Problem =>
Exact duplicates of the lines from the top of the data through the line containing "none; padding-left: 2.5px;" are needed, with every picture left out.

[Raw data]

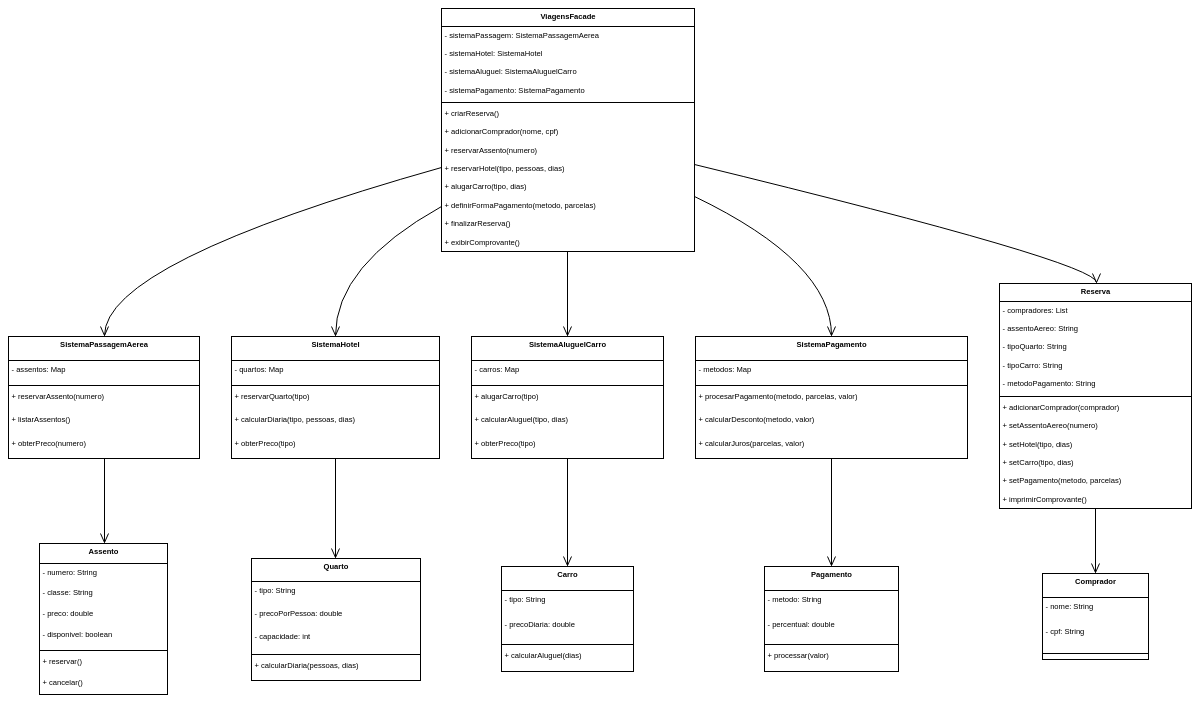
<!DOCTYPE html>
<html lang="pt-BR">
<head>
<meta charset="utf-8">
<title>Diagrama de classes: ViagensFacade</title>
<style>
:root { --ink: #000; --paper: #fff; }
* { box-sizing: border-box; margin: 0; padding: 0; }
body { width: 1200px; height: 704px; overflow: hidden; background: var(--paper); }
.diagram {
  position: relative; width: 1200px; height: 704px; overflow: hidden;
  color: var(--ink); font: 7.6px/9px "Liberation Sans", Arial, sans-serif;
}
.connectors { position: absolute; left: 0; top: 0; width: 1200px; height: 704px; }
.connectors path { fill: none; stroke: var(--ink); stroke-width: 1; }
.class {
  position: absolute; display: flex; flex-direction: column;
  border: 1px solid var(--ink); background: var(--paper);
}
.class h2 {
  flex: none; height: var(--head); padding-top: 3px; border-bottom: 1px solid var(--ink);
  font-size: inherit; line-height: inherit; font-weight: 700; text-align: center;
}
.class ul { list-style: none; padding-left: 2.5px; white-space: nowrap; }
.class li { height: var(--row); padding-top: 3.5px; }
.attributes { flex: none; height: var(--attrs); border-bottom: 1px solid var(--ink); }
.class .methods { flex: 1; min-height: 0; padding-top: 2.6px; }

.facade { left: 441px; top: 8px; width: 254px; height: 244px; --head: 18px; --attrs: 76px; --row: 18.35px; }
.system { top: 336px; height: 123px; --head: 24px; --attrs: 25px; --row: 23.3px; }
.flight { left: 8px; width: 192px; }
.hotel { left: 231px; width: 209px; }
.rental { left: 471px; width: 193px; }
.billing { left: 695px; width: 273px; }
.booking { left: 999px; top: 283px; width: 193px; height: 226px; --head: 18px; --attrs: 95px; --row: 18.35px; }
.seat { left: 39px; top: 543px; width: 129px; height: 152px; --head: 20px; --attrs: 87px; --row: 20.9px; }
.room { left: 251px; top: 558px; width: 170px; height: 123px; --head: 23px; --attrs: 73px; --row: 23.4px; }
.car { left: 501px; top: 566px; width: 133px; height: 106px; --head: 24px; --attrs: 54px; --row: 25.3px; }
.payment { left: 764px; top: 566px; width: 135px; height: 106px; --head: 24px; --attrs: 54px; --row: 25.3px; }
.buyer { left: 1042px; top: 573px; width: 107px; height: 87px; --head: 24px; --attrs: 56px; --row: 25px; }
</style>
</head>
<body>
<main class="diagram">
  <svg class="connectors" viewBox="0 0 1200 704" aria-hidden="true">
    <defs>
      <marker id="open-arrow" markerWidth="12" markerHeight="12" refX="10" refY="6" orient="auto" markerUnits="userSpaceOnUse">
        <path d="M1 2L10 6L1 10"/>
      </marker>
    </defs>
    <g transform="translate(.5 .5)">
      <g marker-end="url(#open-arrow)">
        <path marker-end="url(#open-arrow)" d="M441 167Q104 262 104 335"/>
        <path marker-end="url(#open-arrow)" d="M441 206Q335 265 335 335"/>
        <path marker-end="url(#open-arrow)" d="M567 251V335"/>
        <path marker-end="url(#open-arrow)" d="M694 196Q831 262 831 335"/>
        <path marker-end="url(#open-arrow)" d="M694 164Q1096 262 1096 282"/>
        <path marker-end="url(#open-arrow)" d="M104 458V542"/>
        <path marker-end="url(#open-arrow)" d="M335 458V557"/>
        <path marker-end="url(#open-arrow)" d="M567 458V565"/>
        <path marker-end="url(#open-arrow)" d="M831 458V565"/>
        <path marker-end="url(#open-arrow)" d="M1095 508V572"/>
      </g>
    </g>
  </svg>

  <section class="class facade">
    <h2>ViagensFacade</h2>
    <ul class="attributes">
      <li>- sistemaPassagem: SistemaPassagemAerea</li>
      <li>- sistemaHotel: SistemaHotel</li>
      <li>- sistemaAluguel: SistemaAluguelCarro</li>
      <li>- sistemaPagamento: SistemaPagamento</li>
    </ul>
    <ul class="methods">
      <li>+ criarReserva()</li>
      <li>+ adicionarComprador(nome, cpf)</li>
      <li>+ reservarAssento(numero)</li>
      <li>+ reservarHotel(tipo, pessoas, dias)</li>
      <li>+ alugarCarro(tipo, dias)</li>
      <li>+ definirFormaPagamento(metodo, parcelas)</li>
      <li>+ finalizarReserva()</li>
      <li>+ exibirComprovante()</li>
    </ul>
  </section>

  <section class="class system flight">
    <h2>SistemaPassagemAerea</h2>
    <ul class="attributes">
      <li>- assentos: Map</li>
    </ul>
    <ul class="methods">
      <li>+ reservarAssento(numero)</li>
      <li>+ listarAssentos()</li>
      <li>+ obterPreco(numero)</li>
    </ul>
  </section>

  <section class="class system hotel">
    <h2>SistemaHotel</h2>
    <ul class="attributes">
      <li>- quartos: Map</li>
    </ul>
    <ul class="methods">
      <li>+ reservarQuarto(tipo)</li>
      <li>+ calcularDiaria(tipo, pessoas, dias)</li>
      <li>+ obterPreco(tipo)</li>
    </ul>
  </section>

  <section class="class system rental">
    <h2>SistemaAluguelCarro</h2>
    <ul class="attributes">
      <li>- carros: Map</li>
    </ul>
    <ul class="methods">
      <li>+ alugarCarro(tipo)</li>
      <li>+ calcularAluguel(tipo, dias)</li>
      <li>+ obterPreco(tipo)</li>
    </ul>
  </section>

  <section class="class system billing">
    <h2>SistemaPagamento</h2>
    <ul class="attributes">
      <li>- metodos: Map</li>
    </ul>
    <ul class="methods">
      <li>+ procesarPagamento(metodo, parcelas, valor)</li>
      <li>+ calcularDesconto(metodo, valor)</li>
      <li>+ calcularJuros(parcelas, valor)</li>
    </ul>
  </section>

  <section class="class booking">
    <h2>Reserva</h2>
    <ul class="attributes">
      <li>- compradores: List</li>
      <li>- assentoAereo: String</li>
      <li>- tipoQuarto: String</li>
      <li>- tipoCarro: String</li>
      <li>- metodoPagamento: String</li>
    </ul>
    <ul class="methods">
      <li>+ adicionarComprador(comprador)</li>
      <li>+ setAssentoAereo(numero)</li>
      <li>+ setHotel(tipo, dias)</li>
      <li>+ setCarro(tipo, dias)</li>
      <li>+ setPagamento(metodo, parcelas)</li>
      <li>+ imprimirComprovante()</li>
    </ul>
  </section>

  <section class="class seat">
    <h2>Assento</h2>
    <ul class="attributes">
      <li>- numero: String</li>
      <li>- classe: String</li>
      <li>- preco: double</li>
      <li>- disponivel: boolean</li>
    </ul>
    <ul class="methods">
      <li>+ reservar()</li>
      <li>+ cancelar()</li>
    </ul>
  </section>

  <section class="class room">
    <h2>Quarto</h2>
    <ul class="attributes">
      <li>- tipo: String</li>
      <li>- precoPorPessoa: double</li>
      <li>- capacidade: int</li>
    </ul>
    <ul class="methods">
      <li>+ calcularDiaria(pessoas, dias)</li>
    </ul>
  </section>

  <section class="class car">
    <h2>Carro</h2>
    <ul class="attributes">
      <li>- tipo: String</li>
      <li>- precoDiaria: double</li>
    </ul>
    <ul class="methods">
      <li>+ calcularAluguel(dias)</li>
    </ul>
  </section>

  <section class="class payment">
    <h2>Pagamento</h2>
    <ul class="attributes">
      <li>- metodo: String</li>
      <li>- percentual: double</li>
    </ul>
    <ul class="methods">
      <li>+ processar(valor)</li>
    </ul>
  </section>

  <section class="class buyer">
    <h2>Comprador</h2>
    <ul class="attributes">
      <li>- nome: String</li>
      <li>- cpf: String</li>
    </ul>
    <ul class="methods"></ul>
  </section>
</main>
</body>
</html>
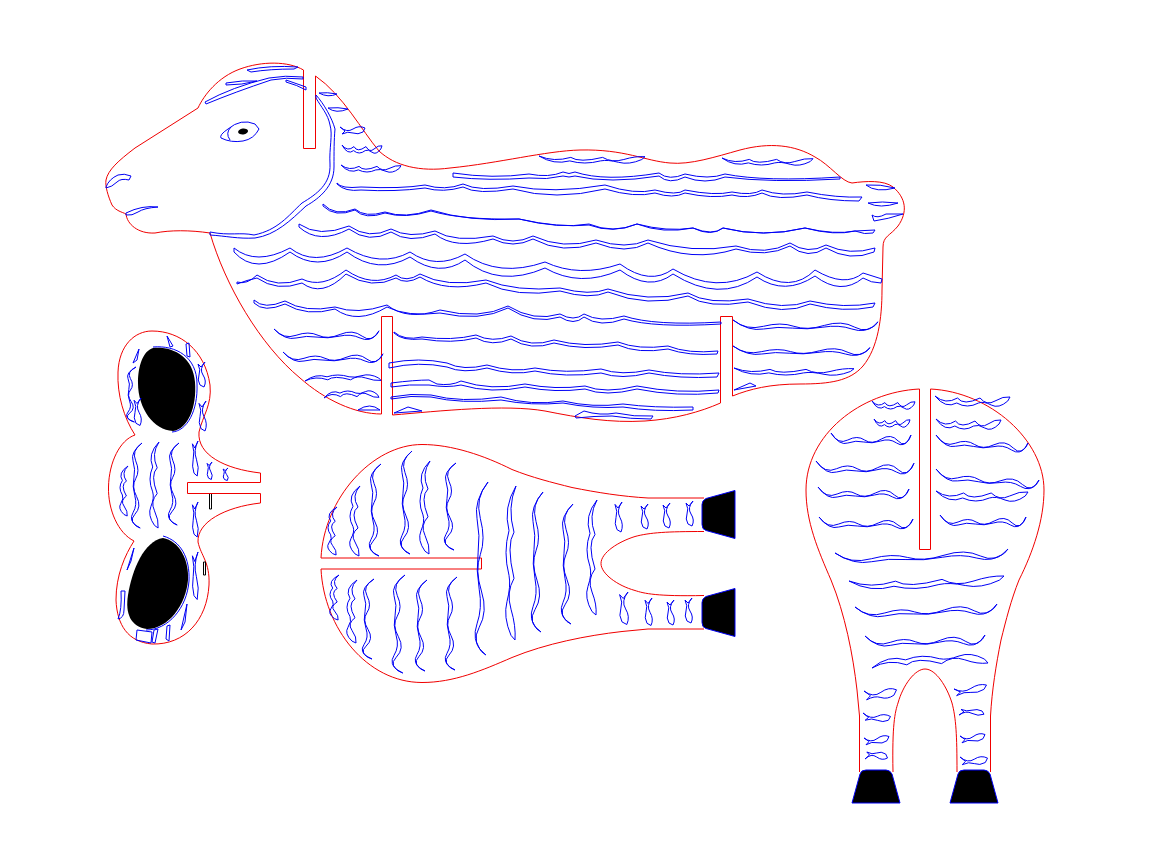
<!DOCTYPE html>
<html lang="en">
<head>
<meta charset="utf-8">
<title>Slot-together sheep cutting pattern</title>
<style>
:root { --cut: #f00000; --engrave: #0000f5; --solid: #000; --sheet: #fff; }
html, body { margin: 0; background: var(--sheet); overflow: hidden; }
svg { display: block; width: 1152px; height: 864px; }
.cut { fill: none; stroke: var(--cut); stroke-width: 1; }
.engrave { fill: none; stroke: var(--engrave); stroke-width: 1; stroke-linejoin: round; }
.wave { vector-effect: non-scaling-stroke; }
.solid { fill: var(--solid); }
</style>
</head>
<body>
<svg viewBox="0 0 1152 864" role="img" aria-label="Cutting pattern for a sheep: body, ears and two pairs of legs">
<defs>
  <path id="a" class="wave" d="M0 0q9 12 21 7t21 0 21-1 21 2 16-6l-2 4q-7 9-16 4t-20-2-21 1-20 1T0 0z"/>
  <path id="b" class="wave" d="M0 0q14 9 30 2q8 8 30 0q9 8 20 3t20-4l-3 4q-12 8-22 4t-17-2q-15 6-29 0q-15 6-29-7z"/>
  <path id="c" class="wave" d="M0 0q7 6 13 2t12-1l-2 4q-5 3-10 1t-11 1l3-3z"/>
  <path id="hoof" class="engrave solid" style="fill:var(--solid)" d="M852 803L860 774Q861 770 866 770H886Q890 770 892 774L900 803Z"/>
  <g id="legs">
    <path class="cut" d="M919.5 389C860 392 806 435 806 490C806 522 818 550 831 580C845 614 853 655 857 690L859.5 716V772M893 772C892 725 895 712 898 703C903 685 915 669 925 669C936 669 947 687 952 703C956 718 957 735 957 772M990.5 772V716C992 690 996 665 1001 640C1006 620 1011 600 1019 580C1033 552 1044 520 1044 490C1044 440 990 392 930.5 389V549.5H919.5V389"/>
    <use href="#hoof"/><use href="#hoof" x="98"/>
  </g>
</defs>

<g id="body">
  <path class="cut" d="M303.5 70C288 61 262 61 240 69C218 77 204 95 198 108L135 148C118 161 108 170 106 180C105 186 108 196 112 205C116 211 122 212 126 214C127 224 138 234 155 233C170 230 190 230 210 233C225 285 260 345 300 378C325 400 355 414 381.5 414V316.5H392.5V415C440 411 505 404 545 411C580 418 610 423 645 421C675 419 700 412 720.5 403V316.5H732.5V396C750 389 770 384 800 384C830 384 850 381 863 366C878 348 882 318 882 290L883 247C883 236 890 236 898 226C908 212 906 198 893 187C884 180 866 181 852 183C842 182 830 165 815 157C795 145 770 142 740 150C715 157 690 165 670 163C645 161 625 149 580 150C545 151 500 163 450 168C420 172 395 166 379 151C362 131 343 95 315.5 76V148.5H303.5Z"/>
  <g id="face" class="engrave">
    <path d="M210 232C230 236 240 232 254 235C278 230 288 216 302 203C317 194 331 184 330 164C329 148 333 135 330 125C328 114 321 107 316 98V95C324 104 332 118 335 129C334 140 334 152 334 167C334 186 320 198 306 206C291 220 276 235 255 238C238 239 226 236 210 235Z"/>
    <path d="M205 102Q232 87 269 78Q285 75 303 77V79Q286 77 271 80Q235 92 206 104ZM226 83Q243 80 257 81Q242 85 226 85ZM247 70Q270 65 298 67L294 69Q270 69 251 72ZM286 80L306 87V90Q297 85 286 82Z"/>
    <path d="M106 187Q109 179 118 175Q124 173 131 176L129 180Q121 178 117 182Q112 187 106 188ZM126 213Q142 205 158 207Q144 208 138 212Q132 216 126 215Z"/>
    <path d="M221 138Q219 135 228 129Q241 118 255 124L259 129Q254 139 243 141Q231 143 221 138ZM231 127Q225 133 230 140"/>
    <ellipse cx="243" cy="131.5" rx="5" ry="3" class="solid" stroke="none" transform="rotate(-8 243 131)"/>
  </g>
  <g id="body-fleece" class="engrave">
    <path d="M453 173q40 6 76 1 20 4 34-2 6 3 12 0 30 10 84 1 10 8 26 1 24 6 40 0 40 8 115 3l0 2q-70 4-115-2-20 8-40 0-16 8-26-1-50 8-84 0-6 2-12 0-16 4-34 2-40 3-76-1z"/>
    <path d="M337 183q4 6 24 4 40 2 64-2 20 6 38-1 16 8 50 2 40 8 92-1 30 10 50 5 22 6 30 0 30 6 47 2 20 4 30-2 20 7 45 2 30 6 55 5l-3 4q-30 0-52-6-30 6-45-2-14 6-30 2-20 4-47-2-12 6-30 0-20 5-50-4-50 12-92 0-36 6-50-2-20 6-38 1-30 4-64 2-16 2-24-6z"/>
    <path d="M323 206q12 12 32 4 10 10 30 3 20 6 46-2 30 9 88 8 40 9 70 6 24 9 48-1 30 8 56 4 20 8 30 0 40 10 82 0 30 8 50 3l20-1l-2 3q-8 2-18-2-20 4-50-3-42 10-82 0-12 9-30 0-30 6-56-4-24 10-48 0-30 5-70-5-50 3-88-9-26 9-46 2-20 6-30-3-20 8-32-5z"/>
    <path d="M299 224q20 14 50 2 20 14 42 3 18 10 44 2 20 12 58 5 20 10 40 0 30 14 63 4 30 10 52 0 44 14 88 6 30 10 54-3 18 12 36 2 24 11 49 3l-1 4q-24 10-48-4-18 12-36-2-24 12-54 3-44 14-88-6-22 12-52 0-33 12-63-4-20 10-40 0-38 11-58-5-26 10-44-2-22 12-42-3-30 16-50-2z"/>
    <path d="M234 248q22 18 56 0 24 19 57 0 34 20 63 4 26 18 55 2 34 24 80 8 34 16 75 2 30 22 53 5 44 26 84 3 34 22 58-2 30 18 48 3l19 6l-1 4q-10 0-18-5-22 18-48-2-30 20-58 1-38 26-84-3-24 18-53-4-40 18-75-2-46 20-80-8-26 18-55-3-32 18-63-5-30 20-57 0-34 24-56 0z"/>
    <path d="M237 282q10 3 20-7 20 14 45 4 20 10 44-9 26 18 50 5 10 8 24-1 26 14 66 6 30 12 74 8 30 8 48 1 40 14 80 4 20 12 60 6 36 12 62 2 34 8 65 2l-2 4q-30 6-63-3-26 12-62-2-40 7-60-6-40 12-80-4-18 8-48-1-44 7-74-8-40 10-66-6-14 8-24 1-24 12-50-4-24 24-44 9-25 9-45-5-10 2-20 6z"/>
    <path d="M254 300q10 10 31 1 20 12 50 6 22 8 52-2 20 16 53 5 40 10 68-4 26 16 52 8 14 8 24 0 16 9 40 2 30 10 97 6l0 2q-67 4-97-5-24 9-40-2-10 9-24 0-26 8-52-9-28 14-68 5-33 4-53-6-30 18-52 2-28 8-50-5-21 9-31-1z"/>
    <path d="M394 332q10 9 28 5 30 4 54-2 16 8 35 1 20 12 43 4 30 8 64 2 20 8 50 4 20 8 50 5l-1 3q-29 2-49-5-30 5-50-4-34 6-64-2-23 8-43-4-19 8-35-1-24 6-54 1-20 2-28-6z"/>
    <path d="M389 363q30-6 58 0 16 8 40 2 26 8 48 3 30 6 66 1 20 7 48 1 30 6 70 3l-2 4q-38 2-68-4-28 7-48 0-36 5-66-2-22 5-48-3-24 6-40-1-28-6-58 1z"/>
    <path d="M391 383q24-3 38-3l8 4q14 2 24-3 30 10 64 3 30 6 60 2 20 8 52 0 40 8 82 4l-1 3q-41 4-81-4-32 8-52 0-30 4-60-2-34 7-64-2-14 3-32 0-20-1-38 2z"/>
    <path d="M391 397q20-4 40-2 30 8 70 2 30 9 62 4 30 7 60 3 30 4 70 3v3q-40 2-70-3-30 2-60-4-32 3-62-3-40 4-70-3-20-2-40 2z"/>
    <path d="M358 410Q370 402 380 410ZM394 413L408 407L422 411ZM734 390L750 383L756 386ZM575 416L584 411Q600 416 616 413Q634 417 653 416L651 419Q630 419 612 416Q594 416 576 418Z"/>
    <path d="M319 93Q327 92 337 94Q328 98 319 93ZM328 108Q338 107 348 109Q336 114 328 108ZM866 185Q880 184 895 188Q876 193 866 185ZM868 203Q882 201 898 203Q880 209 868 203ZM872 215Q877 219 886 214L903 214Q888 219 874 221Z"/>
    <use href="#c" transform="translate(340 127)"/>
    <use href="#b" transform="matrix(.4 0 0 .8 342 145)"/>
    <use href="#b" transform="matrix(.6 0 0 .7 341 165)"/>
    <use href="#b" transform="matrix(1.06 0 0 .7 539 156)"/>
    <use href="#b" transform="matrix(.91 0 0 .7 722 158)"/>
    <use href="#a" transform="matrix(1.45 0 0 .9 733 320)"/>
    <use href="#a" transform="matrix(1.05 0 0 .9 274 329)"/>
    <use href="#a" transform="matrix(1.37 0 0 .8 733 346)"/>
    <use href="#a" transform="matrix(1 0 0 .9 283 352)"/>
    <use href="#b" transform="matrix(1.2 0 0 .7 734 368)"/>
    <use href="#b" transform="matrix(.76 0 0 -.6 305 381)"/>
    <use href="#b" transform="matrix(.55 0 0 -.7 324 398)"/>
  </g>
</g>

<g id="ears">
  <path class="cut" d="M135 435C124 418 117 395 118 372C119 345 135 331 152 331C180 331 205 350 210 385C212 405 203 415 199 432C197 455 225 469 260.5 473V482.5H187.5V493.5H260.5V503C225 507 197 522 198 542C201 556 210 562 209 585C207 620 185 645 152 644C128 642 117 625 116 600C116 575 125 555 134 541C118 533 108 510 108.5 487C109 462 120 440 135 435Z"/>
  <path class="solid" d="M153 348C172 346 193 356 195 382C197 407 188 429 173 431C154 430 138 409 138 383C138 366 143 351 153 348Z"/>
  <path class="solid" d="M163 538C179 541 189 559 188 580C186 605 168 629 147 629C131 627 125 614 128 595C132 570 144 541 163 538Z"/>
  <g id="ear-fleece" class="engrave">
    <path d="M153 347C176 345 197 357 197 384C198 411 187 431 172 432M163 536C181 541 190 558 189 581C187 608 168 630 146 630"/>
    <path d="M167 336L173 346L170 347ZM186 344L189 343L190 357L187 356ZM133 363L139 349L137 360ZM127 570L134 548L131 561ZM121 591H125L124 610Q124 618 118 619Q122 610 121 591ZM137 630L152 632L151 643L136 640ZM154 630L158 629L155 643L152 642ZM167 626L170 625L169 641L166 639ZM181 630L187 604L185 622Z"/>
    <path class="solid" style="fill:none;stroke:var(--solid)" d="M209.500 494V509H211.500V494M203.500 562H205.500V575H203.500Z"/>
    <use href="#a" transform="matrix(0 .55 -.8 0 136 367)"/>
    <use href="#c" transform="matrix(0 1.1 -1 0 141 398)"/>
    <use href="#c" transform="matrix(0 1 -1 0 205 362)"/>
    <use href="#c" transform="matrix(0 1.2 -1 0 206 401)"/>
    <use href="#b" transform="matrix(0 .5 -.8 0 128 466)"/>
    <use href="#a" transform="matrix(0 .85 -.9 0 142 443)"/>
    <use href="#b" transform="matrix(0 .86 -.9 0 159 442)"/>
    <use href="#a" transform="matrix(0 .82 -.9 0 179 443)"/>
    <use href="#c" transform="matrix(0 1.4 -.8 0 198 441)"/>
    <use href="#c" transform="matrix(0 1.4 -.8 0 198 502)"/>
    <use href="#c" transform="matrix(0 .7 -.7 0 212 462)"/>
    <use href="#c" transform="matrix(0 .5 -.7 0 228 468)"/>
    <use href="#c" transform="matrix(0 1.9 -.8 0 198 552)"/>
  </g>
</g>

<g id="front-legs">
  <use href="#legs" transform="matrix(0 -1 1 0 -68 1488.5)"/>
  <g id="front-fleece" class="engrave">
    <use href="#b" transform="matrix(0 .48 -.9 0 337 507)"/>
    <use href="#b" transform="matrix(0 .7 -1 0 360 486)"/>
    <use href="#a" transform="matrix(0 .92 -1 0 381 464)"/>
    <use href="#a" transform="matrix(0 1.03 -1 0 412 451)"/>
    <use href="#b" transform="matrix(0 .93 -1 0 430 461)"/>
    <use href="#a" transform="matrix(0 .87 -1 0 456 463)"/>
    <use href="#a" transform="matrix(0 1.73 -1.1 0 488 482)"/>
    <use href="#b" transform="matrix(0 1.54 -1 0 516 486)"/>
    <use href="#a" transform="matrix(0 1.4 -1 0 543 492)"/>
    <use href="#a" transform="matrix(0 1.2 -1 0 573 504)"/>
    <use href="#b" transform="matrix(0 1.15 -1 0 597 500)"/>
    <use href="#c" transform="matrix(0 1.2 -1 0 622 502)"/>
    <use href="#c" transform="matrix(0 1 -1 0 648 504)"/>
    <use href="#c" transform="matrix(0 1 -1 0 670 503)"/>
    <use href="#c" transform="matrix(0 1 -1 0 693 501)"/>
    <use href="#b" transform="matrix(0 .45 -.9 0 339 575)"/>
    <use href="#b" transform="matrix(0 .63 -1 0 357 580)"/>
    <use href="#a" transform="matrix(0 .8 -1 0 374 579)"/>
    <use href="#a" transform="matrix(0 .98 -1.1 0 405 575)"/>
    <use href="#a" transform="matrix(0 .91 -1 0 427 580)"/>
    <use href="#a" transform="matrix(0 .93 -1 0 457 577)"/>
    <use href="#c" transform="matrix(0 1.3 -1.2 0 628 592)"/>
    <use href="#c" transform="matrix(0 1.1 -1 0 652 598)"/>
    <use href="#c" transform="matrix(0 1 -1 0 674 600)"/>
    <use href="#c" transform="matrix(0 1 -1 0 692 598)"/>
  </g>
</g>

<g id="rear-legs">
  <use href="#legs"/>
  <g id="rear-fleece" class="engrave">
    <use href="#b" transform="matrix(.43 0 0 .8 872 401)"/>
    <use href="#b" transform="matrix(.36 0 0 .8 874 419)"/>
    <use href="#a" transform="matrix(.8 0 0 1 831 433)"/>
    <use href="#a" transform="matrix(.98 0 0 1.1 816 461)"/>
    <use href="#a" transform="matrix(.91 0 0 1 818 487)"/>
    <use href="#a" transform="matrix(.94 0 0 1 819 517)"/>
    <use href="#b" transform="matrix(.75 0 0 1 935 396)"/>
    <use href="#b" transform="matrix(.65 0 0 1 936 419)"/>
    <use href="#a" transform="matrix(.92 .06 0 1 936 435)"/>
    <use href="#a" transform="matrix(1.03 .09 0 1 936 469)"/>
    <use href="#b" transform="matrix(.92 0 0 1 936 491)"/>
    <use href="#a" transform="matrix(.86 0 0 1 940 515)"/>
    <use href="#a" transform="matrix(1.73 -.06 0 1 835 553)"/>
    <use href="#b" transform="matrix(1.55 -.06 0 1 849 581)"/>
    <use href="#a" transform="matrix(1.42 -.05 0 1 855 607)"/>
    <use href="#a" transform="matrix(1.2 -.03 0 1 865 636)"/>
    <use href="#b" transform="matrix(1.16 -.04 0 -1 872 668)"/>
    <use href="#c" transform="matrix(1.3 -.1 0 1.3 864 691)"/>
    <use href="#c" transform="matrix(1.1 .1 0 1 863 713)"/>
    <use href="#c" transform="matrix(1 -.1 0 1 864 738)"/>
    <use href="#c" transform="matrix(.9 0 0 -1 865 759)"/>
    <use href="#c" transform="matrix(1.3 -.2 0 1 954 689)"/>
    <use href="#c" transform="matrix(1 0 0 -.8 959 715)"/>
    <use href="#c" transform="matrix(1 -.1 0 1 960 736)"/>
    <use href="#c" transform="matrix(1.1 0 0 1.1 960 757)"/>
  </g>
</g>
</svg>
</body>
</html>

[/Raw data]

Output for this task =>
<!DOCTYPE html>
<html lang="pt-BR">
<head>
<meta charset="utf-8">
<title>Diagrama de classes: ViagensFacade</title>
<style>
:root { --ink: #000; --paper: #fff; }
* { box-sizing: border-box; margin: 0; padding: 0; }
body { width: 1200px; height: 704px; overflow: hidden; background: var(--paper); }
.diagram {
  position: relative; width: 1200px; height: 704px; overflow: hidden;
  color: var(--ink); font: 7.6px/9px "Liberation Sans", Arial, sans-serif;
}
.connectors { position: absolute; left: 0; top: 0; width: 1200px; height: 704px; }
.connectors path { fill: none; stroke: var(--ink); stroke-width: 1; }
.class {
  position: absolute; display: flex; flex-direction: column;
  border: 1px solid var(--ink); background: var(--paper);
}
.class h2 {
  flex: none; height: var(--head); padding-top: 3px; border-bottom: 1px solid var(--ink);
  font-size: inherit; line-height: inherit; font-weight: 700; text-align: center;
}
.class ul { list-style: none; padding-left: 2.5px; white-space: nowrap; }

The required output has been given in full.